### Task directions
In the copy, include all of the listing exactly and none of its pictures.

### Task inputs

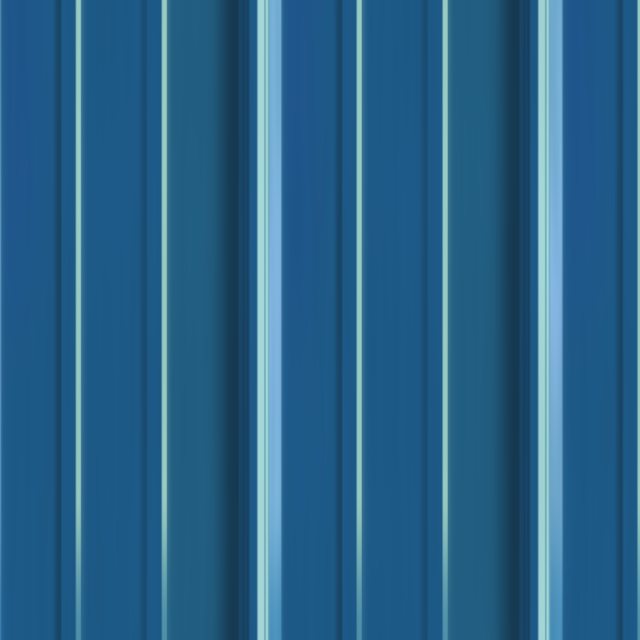
Reproduce this texture procedurally as a Shadertoy shader.

```glsl
// Blue ribbed sheet metal: vertical folds with shaded seams and bright edge glints.

// Layout: PERIOD and START in canvas widths, the rest in fractions of a period
const float PERIOD = 0.4388;
const float START = 0.0169;
const vec2 FOLD_EDGES = vec2(0.180, 0.485);
const vec2 GLINT_CENTRES = vec2(0.241, 0.547);
const float GLINT_HALF = 0.0095;
const float SHADOW_START = 0.665;
const float SHADOW_FULL = 0.795;
const float SEAM = 0.813;
const float LEDGE = 0.849;
const vec2 RIDGE = vec2(0.878, 0.964);
const vec2 GROOVES = vec2(0.905, 0.918);

// Colours
const vec3 PANEL = vec3(0.115, 0.350, 0.528);
const vec3 VIOLET_PANEL = vec3(0.120, 0.335, 0.545);
const vec3 TEAL_PANEL = vec3(0.130, 0.368, 0.505);
const vec3 SHADOW = vec3(0.085, 0.225, 0.320);
const vec3 NAVY = vec3(0.095, 0.270, 0.410);
const vec3 GLINT = vec3(0.610, 0.810, 0.765);
const vec3 GLINT_LOW = vec3(0.360, 0.620, 0.700);
const vec3 RIDGE_PALE = vec3(0.640, 0.835, 0.840);
const vec3 RIDGE_BLUE = vec3(0.450, 0.675, 0.825);
const vec3 RIDGE_LOW = vec3(0.290, 0.570, 0.735);
const vec3 GROOVE = vec3(0.390, 0.640, 0.690);

// Surface variation
const vec2 STREAK_SCALE = vec2(85.0, 2.5);
const vec2 CLOUD_SCALE = vec2(7.0, 2.5);
const float STREAK_AMOUNT = 0.025;

vec2 hashGradient(vec2 cell) {
    vec3 q = fract(cell.xyx * vec3(0.1031, 0.1030, 0.0973));
    q += dot(q, q.yzx + 33.33);
    float angle = 6.2832 * fract((q.x + q.y) * q.z);
    return vec2(cos(angle), sin(angle));
}

float gradientNoise(vec2 p) {
    vec2 i = floor(p), f = fract(p);
    vec2 w = f * f * f * (f * (f * 6.0 - 15.0) + 10.0);
    vec2 e = vec2(0.0, 1.0);
    float low = mix(dot(hashGradient(i), f),
                    dot(hashGradient(i + e.yx), f - e.yx), w.x);
    float high = mix(dot(hashGradient(i + e), f - e),
                     dot(hashGradient(i + e.yy), f - e.yy), w.x);
    return mix(low, high, w.y);
}

// Soft step centred on edge
float rise(float x, float edge, float soft) {
    return smoothstep(edge - soft, edge + soft, x);
}

float band(float x, float a, float b, float soft) {
    return rise(x, a, soft) * (1.0 - rise(x, b, soft));
}

void mainImage(out vec4 fragColor, in vec2 fragCoord) {
    vec2 uv = fragCoord / iResolution.xy;
    float u = fract((uv.x - START) / PERIOD);
    float aa = 0.8 / (iResolution.x * PERIOD);
    float soft = max(aa, 0.004);

    float streak = gradientNoise(uv * STREAK_SCALE);
    float cloud = gradientNoise(uv * CLOUD_SCALE + 4.7);
    float lowFade = smoothstep(0.0, 0.24, uv.y);

    // Flat panels
    float violet = (1.0 - rise(u, 0.10, 0.10) + rise(u, 0.98, 0.02))
                 * smoothstep(0.3, 0.75, uv.y);
    vec3 color = mix(PANEL, VIOLET_PANEL, clamp(violet + 0.3 * cloud, 0.0, 1.0));
    color = mix(color, TEAL_PANEL, band(u, GLINT_CENTRES.y, SEAM, soft));

    // Narrow folds: shade gathers to the left of a crisp edge, then a glint
    for (int i = 0; i < 2; i++) {
        float edge = FOLD_EDGES[i];
        float shade = smoothstep(edge - 0.035, edge - 0.008, u)
                    * (1.0 - rise(u, edge, soft));
        color = mix(color, SHADOW, shade * (i == 0 ? 0.62 : 0.42));

        float d = u - GLINT_CENTRES[i];
        float halo = exp(-pow(max(d, 0.0) / 0.018, 2.0)) * rise(d, 0.0, soft);
        float line = band(d, -GLINT_HALF, GLINT_HALF, max(aa, 0.0045));
        vec3 glint = mix(GLINT_LOW, GLINT, lowFade);
        color = mix(color, glint, max(line * mix(0.8, 0.97, lowFade), 0.3 * halo));
    }

    // Deep shadow running into the seam, then a streaked navy ledge
    float deep = smoothstep(SHADOW_START, SHADOW_FULL, u);
    color = mix(color, SHADOW, deep * deep * (1.0 - rise(u, SEAM, soft)));
    float stripes = 0.5 + 0.5 * cos((u - SEAM) * 6.2832 / 0.016);
    vec3 ledge = mix(NAVY, SHADOW, 0.45 * stripes);
    color = mix(color, ledge, band(u, SEAM, LEDGE, max(aa, 0.006)));

    // Broad ridge: pale lip, two grooves and a blue flank
    vec3 flank = mix(RIDGE_LOW, RIDGE_BLUE, lowFade);
    float sheen = exp(-pow((uv.y - 0.53) / 0.2, 2.0));
    flank += vec3(0.05, 0.025, 0.045) * sheen + 0.05 * streak;
    vec3 ridge = mix(RIDGE_PALE, flank, rise(u, GROOVES.y, soft));
    for (int i = 0; i < 2; i++) {
        float groove = band(u, GROOVES[i] - 0.003, GROOVES[i] + 0.003, max(aa, 0.003));
        ridge = mix(ridge, GROOVE, groove * (i == 0 ? 0.85 : 0.6));
    }
    color = mix(color, ridge, band(u, RIDGE.x, RIDGE.y, max(aa, 0.005)));
    float ridgeHalo = exp(-max(u - RIDGE.y, 0.0) / 0.008) * step(RIDGE.y, u);
    color = mix(color, flank, 0.22 * ridgeHalo);

    // Brushed grain along the folds
    color *= 1.0 + STREAK_AMOUNT * (streak + cloud);
    fragColor = vec4(color, 1.0);
}
```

### Answer section
Reproduce this texture procedurally as a Shadertoy shader.

```glsl
// Blue ribbed sheet metal: vertical folds with shaded seams and bright edge glints.

// Layout: PERIOD and START in canvas widths, the rest in fractions of a period
const float PERIOD = 0.4388;
const float START = 0.0169;
const vec2 FOLD_EDGES = vec2(0.180, 0.485);
const vec2 GLINT_CENTRES = vec2(0.241, 0.547);
const float GLINT_HALF = 0.0095;
const float SHADOW_START = 0.665;
const float SHADOW_FULL = 0.795;
const float SEAM = 0.813;
const float LEDGE = 0.849;
const vec2 RIDGE = vec2(0.878, 0.964);
const vec2 GROOVES = vec2(0.905, 0.918);

// Colours
const vec3 PANEL = vec3(0.115, 0.350, 0.528);
const vec3 VIOLET_PANEL = vec3(0.120, 0.335, 0.545);
const vec3 TEAL_PANEL = vec3(0.130, 0.368, 0.505);
const vec3 SHADOW = vec3(0.085, 0.225, 0.320);
const vec3 NAVY = vec3(0.095, 0.270, 0.410);
const vec3 GLINT = vec3(0.610, 0.810, 0.765);
const vec3 GLINT_LOW = vec3(0.360, 0.620, 0.700);
const vec3 RIDGE_PALE = vec3(0.640, 0.835, 0.840);
const vec3 RIDGE_BLUE = vec3(0.450, 0.675, 0.825);
const vec3 RIDGE_LOW = vec3(0.290, 0.570, 0.735);
const vec3 GROOVE = vec3(0.390, 0.640, 0.690);

// Surface variation
const vec2 STREAK_SCALE = vec2(85.0, 2.5);
const vec2 CLOUD_SCALE = vec2(7.0, 2.5);
const float STREAK_AMOUNT = 0.025;

vec2 hashGradient(vec2 cell) {
    vec3 q = fract(cell.xyx * vec3(0.1031, 0.1030, 0.0973));
    q += dot(q, q.yzx + 33.33);
    float angle = 6.2832 * fract((q.x + q.y) * q.z);
    return vec2(cos(angle), sin(angle));
}

float gradientNoise(vec2 p) {
    vec2 i = floor(p), f = fract(p);
    vec2 w = f * f * f * (f * (f * 6.0 - 15.0) + 10.0);
    vec2 e = vec2(0.0, 1.0);
    float low = mix(dot(hashGradient(i), f),
                    dot(hashGradient(i + e.yx), f - e.yx), w.x);
    float high = mix(dot(hashGradient(i + e), f - e),
                     dot(hashGradient(i + e.yy), f - e.yy), w.x);
    return mix(low, high, w.y);
}

// Soft step centred on edge
float rise(float x, float edge, float soft) {
    return smoothstep(edge - soft, edge + soft, x);
}

float band(float x, float a, float b, float soft) {
    return rise(x, a, soft) * (1.0 - rise(x, b, soft));
}

void mainImage(out vec4 fragColor, in vec2 fragCoord) {
    vec2 uv = fragCoord / iResolution.xy;
    float u = fract((uv.x - START) / PERIOD);
    float aa = 0.8 / (iResolution.x * PERIOD);
    float soft = max(aa, 0.004);

    float streak = gradientNoise(uv * STREAK_SCALE);
    float cloud = gradientNoise(uv * CLOUD_SCALE + 4.7);
    float lowFade = smoothstep(0.0, 0.24, uv.y);

    // Flat panels
    float violet = (1.0 - rise(u, 0.10, 0.10) + rise(u, 0.98, 0.02))
                 * smoothstep(0.3, 0.75, uv.y);
    vec3 color = mix(PANEL, VIOLET_PANEL, clamp(violet + 0.3 * cloud, 0.0, 1.0));
    color = mix(color, TEAL_PANEL, band(u, GLINT_CENTRES.y, SEAM, soft));

    // Narrow folds: shade gathers to the left of a crisp edge, then a glint
    for (int i = 0; i < 2; i++) {
        float edge = FOLD_EDGES[i];
        float shade = smoothstep(edge - 0.035, edge - 0.008, u)
                    * (1.0 - rise(u, edge, soft));
        color = mix(color, SHADOW, shade * (i == 0 ? 0.62 : 0.42));

        float d = u - GLINT_CENTRES[i];
        float halo = exp(-pow(max(d, 0.0) / 0.018, 2.0)) * rise(d, 0.0, soft);
        float line = band(d, -GLINT_HALF, GLINT_HALF, max(aa, 0.0045));
        vec3 glint = mix(GLINT_LOW, GLINT, lowFade);
        color = mix(color, glint, max(line * mix(0.8, 0.97, lowFade), 0.3 * halo));
    }

    // Deep shadow running into the seam, then a streaked navy ledge
    float deep = smoothstep(SHADOW_START, SHADOW_FULL, u);
    color = mix(color, SHADOW, deep * deep * (1.0 - rise(u, SEAM, soft)));
    float stripes = 0.5 + 0.5 * cos((u - SEAM) * 6.2832 / 0.016);
    vec3 ledge = mix(NAVY, SHADOW, 0.45 * stripes);
    color = mix(color, ledge, band(u, SEAM, LEDGE, max(aa, 0.006)));

    // Broad ridge: pale lip, two grooves and a blue flank
    vec3 flank = mix(RIDGE_LOW, RIDGE_BLUE, lowFade);
    float sheen = exp(-pow((uv.y - 0.53) / 0.2, 2.0));
    flank += vec3(0.05, 0.025, 0.045) * sheen + 0.05 * streak;
    vec3 ridge = mix(RIDGE_PALE, flank, rise(u, GROOVES.y, soft));
    for (int i = 0; i < 2; i++) {
        float groove = band(u, GROOVES[i] - 0.003, GROOVES[i] + 0.003, max(aa, 0.003));
        ridge = mix(ridge, GROOVE, groove * (i == 0 ? 0.85 : 0.6));
    }
    color = mix(color, ridge, band(u, RIDGE.x, RIDGE.y, max(aa, 0.005)));
    float ridgeHalo = exp(-max(u - RIDGE.y, 0.0) / 0.008) * step(RIDGE.y, u);
    color = mix(color, flank, 0.22 * ridgeHalo);

    // Brushed grain along the folds
    color *= 1.0 + STREAK_AMOUNT * (streak + cloud);
    fragColor = vec4(color, 1.0);
}
```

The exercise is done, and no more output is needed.